Vertical Integration Movements Within the European Cinema Exhibition Industry
Since the 1950s, various theoretical writings dealing with industrial
strategy have shown the importance, for an economic actor, of being present
at the different levels of the sector in which he exercises his core business,
upstream activities (production, and even production of raw materials)
and downstream commercialisation.
This situation, known as vertical integration, can therefore be defined
as the presence of the same group, or the same enterprise, in the activities
of production, commercialisation and sales of a given product or service.
They are a result of the decision of a firm not to use market transactions
but rather to use its own resources to achieve its objectives, as this
latter solution is considered less risky, less costly and/or easier than
In the film industry, one can talk about situations of complete vertical
integration when describing cases where enterprises or groups take part
in the activities of production, distribution and exhibition.
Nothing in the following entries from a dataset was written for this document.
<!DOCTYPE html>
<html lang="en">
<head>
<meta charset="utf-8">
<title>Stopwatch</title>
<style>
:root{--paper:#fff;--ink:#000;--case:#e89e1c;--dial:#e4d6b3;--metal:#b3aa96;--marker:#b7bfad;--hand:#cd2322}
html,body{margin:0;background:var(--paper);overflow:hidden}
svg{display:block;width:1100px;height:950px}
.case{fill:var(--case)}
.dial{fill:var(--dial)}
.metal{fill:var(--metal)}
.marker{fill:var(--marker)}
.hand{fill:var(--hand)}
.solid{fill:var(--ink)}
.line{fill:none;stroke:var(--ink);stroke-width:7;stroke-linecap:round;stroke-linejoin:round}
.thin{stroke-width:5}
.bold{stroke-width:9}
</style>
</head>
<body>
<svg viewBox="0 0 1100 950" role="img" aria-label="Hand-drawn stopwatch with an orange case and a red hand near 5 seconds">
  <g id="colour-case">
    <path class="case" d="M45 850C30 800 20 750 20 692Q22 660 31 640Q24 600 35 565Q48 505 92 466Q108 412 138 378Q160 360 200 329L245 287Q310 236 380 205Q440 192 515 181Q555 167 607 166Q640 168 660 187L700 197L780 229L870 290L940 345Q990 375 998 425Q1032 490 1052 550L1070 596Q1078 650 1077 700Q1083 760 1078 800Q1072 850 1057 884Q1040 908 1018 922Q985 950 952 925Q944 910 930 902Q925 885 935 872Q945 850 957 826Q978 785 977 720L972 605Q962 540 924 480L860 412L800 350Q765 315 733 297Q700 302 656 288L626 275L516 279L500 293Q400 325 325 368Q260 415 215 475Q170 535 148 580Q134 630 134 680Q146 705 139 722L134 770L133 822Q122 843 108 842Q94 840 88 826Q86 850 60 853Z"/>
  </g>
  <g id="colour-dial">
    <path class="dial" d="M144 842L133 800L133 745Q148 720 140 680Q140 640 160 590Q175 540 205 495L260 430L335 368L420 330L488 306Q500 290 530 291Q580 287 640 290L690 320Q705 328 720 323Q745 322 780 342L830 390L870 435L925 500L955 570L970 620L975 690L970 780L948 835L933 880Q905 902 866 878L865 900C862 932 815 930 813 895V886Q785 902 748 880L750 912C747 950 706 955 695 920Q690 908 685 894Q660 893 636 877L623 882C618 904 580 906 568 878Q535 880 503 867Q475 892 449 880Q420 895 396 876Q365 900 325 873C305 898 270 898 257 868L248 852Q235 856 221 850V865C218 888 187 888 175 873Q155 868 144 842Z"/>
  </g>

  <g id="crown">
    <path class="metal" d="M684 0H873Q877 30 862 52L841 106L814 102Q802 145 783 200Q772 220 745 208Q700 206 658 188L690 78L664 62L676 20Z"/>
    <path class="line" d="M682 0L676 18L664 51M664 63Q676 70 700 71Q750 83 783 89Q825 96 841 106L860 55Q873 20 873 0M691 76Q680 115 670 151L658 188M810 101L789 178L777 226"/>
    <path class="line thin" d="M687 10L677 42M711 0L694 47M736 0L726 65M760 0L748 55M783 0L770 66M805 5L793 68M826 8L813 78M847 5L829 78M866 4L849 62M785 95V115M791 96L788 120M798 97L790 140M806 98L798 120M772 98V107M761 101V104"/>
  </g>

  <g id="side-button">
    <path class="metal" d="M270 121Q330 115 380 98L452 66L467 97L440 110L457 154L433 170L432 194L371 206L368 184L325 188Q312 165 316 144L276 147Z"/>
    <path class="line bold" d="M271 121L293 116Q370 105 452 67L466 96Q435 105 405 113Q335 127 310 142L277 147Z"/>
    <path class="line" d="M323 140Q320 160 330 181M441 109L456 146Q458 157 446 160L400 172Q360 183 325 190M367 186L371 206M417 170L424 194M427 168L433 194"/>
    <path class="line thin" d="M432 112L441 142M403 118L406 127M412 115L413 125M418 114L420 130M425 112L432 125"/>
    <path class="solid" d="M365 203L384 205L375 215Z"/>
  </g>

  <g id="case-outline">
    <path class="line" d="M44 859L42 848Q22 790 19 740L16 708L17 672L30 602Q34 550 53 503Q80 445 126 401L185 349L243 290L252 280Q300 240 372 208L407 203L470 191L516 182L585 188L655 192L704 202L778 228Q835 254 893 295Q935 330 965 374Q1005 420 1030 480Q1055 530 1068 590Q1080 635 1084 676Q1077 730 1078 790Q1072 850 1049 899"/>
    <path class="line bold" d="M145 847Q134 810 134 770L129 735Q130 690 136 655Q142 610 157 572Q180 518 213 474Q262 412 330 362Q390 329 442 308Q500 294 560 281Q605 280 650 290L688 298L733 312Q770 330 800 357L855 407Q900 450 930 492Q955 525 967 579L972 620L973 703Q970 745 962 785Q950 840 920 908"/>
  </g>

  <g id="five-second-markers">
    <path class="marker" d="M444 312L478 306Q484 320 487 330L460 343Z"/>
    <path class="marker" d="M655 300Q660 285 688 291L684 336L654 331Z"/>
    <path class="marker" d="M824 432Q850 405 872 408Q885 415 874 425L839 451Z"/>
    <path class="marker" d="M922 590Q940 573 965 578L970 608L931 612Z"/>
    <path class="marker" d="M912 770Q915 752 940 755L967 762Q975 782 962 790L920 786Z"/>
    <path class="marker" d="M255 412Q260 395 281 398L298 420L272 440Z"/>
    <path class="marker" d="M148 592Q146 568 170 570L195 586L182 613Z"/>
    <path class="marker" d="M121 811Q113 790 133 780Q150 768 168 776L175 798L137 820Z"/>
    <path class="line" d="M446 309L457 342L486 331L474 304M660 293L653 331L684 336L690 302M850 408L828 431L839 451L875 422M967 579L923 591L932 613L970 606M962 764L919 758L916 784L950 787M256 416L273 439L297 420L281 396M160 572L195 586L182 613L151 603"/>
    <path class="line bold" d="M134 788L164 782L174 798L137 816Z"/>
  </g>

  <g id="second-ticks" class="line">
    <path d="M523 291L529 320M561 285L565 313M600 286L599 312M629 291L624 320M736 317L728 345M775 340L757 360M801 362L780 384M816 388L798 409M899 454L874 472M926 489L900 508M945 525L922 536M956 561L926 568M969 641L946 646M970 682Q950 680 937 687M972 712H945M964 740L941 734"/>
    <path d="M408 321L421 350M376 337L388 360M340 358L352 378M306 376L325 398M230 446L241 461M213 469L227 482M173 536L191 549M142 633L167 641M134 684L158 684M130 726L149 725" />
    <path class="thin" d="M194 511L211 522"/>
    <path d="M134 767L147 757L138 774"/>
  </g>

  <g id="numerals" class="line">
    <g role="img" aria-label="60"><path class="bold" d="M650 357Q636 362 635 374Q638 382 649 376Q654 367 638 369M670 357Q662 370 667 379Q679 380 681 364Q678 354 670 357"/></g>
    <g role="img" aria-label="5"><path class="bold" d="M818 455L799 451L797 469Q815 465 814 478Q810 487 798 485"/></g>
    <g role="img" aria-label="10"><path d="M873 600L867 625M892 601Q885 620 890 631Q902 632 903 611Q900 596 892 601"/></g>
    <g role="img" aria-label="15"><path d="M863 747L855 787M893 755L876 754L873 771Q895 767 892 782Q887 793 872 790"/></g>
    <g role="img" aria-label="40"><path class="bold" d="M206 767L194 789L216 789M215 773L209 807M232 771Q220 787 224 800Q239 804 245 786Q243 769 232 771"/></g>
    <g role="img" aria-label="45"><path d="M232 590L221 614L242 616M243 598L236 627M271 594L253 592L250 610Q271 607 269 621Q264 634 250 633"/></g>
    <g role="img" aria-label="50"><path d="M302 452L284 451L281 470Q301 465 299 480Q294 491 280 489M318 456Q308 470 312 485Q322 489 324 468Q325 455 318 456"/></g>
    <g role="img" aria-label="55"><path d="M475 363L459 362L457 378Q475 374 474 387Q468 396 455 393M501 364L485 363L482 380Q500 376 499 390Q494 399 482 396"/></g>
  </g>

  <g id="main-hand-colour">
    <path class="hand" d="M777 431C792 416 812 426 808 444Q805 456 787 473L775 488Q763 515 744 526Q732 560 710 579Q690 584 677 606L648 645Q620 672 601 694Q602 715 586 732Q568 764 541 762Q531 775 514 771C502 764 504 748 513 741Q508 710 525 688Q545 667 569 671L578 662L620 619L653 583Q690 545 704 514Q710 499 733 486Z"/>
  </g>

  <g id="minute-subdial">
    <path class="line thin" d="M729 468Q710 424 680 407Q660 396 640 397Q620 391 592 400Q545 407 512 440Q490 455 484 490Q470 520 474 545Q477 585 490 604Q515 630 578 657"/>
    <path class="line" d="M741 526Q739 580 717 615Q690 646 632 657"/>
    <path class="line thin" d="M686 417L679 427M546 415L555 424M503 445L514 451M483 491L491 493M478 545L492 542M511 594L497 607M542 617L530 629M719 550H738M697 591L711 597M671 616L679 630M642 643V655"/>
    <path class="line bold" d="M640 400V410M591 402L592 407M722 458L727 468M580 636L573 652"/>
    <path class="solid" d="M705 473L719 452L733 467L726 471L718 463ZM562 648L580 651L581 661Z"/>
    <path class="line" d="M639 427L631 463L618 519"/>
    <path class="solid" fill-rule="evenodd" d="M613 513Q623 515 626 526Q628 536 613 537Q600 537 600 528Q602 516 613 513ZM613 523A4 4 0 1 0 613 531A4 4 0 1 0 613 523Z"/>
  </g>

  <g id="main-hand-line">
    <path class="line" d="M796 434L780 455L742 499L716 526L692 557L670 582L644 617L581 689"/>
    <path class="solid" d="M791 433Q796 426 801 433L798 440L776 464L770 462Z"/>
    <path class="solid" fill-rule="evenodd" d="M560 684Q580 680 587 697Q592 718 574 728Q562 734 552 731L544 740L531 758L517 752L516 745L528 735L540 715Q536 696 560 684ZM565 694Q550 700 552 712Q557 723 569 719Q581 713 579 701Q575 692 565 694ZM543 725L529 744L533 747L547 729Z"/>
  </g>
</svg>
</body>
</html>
For our purposes,
we will also be considering as integrated structures which "only" combine
the activities of distribution and exhibition.
From this point of view, we consider that the film constitutes the
principal "input" of exhibition activity. However, even if it is the essential
element for this activity, it is not the only one: exhibition activity
also has recourse to other goods and services which can also be the object
of vertical integration initiatives. The Kinepolis group, for example,
alongside its exhibition activities, also has at its disposal a department
specialising in the distribution and maintenance of cinema equipment (projectors,
etc.) and an engineering and consultancy subsidiary. These strategic practices
remind us that, at the beginning of the century, cinema throughout the
world was dominated by integrated structures, controlling even the production
of materials. Such practices are marginal today. Although they are interesting,
it is beyond the scope of this analysis to consider them in depth, insofar
as they represent instances of diversification, rather than of a shift
On the other hand, we will look in some detail at downstream integration
- along the value chain upstream is the sector which sells, downstream
is that which buys - and at upstream integration, that is, exhibitors who
move up the chain in order to get a footing in the distribution market.
The dangers of vertical integration movements
Whatever sector one is dealing with, vertical integration strategies
are frequently vigilantly watched by the public authorities, who fear the
appearance of discriminatory practices - and therefore not optimal behaviour
- between the players within the sector. In cases of "complete" vertical
integration, the totality of "production" of the upstream company is absorbed
by the downstream firm, and it does not sell any output on the "open market",
while the downstream firm deals with the upstream company, and it alone.
Both companies then renounce the "open market" for the supply and sale
of their production.
In the cinema sector, the equivalent of this is that a company owns
or controls a cinema circuit and a distribution structure, and that the
group programmes the cinemas exclusively with films which are distributed
by the distribution unit of the group, and in which the latter unit only
offers prints to the cinemas belonging to the parent group.
This seems unlikely: this situation requires that the distributor has
at his disposal a cinema in each local market, which does not occur: it
seems limited in practice to a few alternative structures, in the art-house
and experimental sector, where the market potential is limited, in each
country, to the capital and a few important towns. It is therefore more
relevant to consider cases of "incomplete" or "compartmented" integration.
The principle of reciprocal exclusivity is then no longer applied.
However, in the cinema sector, such situations of "incomplete" integration
can still be sufficient to complicate, in one market or another, independent
(non-integrated) exhibitors' access to films.
In the United States, the authorities are - or rather have been - particularly
concerned to limit vertical integration strategies. Since the Consent Degree
of 1948 and according to the anti-trust legislation, the Majors are not
allowed to intervene in the exhibition sector(12).
This prohibition, reinforced by anti-trust legislation, is, however, only
applicable within the American internal market, and does not concern any
of the majors' foreign activity - particularly that in Europe.
Throughout Europe, there is not one example of a country which has
imposed comparable regulatory obstacles to those existing in the United
States. This is, undoubtedly, one of the reasons for the presence of the
leading US groups as exhibitors in the Old World.
This report aims therefore to identify trends towards vertical integration
in the European exhibition sector, to assess their significance and to
evaluate their repercussions.
It also seeks to show a dozen players whom it does not seem exaggerated
to describe as "integrated structures".
regulations are weakening at present: the shareholders of several studios
also have interests in exhibition. Thus Sony, owner of Columbia, also owns
the Loews network, with over 1,000 screens already. Another example is
Viacom, who are in the process of bidding for control of Paramount, in
a friendly takeover, and who also own a cinema circuit.